It must be connected to a PC, because I want it to be smart, but it need to deliver more power than a USB can do, so it must work also from a DC power supply - this already triggered the firmware generation in my mind, mind compilation has started.
This is the board currently used for providing power to one or more series LED:
And I need 4 of them, because I want my lamp to execute light algorithm with the white too, in order to be an improved RGBW system. That is why I was able to easily use my other board, initially started for general purpose "high power" Arduino equivalent, thought for 4 LED driving system. Here the board, Lino, with no tweaks, still a "vanilla" version:
And I startede thinking to them. So I had this connections in mind:
It turns out that I can directly put them on a breadboard when soldering some headers on the boards. So I have also crinched together an encoder recovered from an old car radio. So that I can do some functional tests and start working on the firmware, too. The LEDs that can be seen in the picture are the classic Luxeon Rebel series, soldered on a board, a satellite board. I was able to use a small heatsink which I bought, being sure that was thermally compatible with my calculations. But the satellite history is something that deserves a separate log.
In the picture above, you can spot that the process of testing the Lino in various operating modes, debug and stresses, added to the board the signs of the mods.

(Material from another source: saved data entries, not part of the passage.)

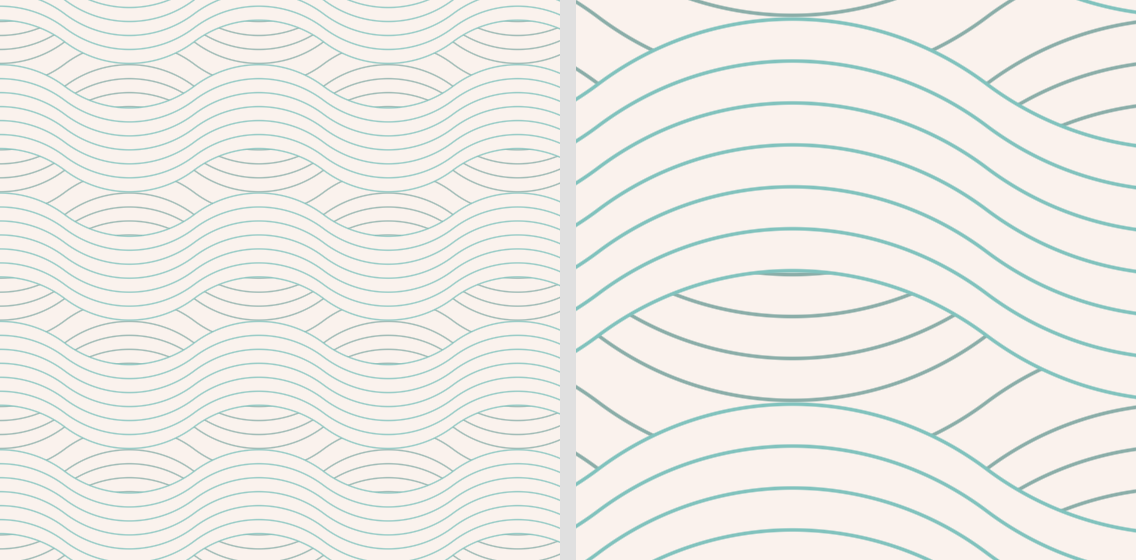
Left, the full canvas; right, a detail of the centre.
Reproduce this pattern procedurally as a Shadertoy shader.

```glsl
#define WAVELENGTH 0.4622
#define AMPLITUDE 0.0386
#define BAND_PITCH 0.2292
#define BAND_TOP 0.1541
#define LINE_GAP 0.02496
#define LAST_LINE 6.0
#define LINE_WIDTH 0.0021
#define SOFTNESS 1.5
#define PAPER vec3(0.98, 0.95, 0.93)
#define FRONT_INK vec3(0.50, 0.76, 0.74)
#define BACK_INK vec3(0.54, 0.68, 0.66)

// Wave of joined circular arcs: x = height, y = cosine of the slope angle
vec2 arcWave(float x) {
    float halfWave = 0.5 * WAVELENGTH;
    float quarter = 0.5 * halfWave;
    float radius = (quarter * quarter + AMPLITUDE * AMPLITUDE) / (2.0 * AMPLITUDE);
    float arc = floor(x / halfWave + 0.5);
    float u = x - arc * halfWave;
    float side = 1.0 - 2.0 * mod(arc, 2.0);
    float rise = sqrt(radius * radius - u * u);
    return vec2(side * (rise - radius + AMPLITUDE), rise / radius);
}

// Distance to the nearest line of a repeating band, v measured from its top line
float bandLines(float v) {
    float nearest = clamp(floor(v / LINE_GAP + 0.5), 0.0, LAST_LINE);
    return min(abs(v - nearest * LINE_GAP), BAND_PITCH - v);
}

// Overlap of the stroke with a box filter
float stroke(float d, float blur) {
    float halfWidth = 0.5 * LINE_WIDTH;
    float lo = max(d - 0.5 * blur, -halfWidth);
    float hi = min(d + 0.5 * blur, halfWidth);
    return clamp((hi - lo) / blur, 0.0, 1.0);
}

void mainImage(out vec4 fragColor, in vec2 fragCoord) {
    vec2 p = fragCoord / iResolution.y;
    float pixel = 1.0 / iResolution.y;
    float blur = SOFTNESS * pixel;
    float depth = 1.0 - p.y - BAND_TOP;
    vec2 wave = arcWave(p.x);

    // The back layer is the front one moved by half a wavelength
    float front = mod(depth + wave.x, BAND_PITCH);
    float back = mod(depth - wave.x, BAND_PITCH);
    float bandHeight = LAST_LINE * LINE_GAP;

    // Back lines, with a single line centred between the bands
    float between = abs(back - 0.5 * (bandHeight + BAND_PITCH));
    float backDist = min(bandLines(back), between) * wave.y;
    vec3 color = mix(PAPER, BACK_INK, stroke(backDist, blur));

    // Opaque front band hides the back layer
    float inside = abs(front - 0.5 * bandHeight) - 0.5 * bandHeight;
    float cover = clamp(0.5 - inside * wave.y / pixel, 0.0, 1.0);
    color = mix(color, PAPER, cover);

    // Front lines
    color = mix(color, FRONT_INK, stroke(bandLines(front) * wave.y, blur));
    fragColor = vec4(color, 1.0);
}
```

The overall effect with some basic firmware I have to say it is quite interesting in terms of light and its ambient effect.